RNA polymerase has two critical phosphorylation sites that control its activity, both involving the amino acid serine. In full-on transcription mode, both serine-2 and serine-5 are phosphorylated. When only ser-5 is phosphorylated, the polymerase is “poised,” inactive but ready to go. The authors found that before activation, most of the uPA genes within the Chromosome 10 territory bound poised polymerases. Once chemically activated, the gene preferentially bound the fully active polymerase, along with moving out of the territory. Surprisingly, the interior of the territory was also accessible to fully active polymerase, although there was little transcription there prior to activation.

Finally, the authors measured the transcription frequency both inside and outside the territory after chemical activation. They found that after activation, the frequency with which uPA alleles are transcribed was the same whether the gene was inside or outside, again in contrast to the standard model. Before activation was a different story, though. Genes inside the territory were largely silent, while those few on the outside were transcribed at a rate equal to that of an active gene.

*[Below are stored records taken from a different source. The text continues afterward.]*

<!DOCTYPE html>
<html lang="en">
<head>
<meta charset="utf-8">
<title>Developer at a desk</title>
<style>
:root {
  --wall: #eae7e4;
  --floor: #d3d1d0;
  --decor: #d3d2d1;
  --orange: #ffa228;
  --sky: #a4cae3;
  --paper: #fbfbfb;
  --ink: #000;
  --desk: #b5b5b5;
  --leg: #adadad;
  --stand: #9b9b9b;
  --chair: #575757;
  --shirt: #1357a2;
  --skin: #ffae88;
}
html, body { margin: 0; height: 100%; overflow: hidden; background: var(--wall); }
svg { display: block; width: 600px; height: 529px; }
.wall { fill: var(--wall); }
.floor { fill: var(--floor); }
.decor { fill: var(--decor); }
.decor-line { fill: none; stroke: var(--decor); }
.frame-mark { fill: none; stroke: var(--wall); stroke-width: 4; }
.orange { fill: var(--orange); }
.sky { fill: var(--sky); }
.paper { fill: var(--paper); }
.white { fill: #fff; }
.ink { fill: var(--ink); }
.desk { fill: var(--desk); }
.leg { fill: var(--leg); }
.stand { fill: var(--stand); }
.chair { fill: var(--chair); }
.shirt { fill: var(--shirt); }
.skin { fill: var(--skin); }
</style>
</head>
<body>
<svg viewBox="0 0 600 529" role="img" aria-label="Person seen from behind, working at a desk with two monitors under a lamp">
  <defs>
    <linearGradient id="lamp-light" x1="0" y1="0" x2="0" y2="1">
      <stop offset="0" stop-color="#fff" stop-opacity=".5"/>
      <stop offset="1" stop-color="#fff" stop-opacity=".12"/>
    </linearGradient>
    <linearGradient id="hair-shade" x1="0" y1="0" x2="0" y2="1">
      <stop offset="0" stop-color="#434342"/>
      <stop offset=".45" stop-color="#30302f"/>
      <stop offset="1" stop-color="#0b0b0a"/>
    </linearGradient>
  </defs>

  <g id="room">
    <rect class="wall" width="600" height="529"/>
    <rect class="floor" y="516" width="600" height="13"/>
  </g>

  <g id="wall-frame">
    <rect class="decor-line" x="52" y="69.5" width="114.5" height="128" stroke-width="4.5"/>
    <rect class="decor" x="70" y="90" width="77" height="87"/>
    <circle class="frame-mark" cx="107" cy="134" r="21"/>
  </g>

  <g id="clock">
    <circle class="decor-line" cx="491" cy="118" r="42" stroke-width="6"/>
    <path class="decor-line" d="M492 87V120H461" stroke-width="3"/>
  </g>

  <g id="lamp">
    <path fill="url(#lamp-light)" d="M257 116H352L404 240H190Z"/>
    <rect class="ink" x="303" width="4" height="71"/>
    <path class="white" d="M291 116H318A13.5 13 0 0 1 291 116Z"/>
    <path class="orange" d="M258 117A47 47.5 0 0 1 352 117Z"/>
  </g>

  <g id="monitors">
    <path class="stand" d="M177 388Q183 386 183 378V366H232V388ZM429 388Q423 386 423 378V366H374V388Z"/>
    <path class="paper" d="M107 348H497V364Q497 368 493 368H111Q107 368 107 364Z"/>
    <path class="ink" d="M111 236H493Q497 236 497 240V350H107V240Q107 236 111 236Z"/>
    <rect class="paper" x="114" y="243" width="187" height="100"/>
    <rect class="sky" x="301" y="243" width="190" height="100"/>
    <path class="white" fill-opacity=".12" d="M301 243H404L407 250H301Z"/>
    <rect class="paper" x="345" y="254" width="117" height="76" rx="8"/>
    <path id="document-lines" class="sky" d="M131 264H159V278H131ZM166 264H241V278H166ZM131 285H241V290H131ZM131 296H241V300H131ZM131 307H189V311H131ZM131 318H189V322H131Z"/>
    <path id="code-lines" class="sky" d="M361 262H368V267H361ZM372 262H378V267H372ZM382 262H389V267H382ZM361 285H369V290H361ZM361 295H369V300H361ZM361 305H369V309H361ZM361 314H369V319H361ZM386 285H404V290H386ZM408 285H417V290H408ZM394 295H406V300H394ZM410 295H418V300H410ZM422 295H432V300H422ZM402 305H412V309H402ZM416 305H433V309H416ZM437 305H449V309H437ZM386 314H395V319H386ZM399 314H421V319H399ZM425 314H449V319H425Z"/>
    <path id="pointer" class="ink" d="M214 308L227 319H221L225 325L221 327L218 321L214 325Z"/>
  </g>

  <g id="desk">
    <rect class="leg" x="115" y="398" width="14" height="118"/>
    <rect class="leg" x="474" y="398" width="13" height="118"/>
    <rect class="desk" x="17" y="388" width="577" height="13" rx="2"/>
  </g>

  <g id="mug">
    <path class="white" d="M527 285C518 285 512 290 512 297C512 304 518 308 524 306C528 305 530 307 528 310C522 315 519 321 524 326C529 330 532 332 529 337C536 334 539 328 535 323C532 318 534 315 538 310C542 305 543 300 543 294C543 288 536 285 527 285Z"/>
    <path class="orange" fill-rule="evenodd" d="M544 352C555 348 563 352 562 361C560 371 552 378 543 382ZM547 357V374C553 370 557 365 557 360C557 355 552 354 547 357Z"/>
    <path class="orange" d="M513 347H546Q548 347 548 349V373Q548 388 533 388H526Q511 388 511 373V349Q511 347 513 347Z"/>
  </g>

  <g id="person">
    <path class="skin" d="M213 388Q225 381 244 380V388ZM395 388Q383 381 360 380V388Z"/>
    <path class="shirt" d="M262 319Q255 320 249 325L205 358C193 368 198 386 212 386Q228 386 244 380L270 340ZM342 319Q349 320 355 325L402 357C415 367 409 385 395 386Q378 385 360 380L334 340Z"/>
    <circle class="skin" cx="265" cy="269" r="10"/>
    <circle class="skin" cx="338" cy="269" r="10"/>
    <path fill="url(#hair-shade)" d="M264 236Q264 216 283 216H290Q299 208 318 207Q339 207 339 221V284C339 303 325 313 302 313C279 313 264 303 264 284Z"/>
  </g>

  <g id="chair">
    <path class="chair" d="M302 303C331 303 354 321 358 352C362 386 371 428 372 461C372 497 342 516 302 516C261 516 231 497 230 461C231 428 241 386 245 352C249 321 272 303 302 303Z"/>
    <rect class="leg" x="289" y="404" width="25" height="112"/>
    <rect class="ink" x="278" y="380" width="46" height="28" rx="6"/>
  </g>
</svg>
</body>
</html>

The picture that emerges is both more complicated and more dynamic than the simple inside-quiet/outside-active model of gene activity. At least for this gene, and presumably for many others similarly regulated, the gene is routinely available for binding of transcription factories while still within its chromosome territory. While most of these are poised, rather than active, factories, some transcription does occur there. Upon activation, the gene does move outside its territory, but not to begin the process of accumulating the transcription machinery—this experiment conclusively shows that accumulation of the transcription machinery can and does occur independently and prior to activation. Instead, translocation to the exterior has no influence on the association of induced genes with active factories or a high level of transcription. It is in the uninduced state that the positioning at the CT interior has a silencing effect, The authors suggest that the ability of regulatable genes to be primed with transcription factories while still silent likely allows a more rapid response to environmental signals that turn the genes on.

Ferrai C, Xie SQ, Luraghi P, Munari D, Ramirez F, et al. (2010) Poised Transcription Factories Prime Silent uPA Gene Prior to Activation. doi:10.1371/journal.pbio.1000270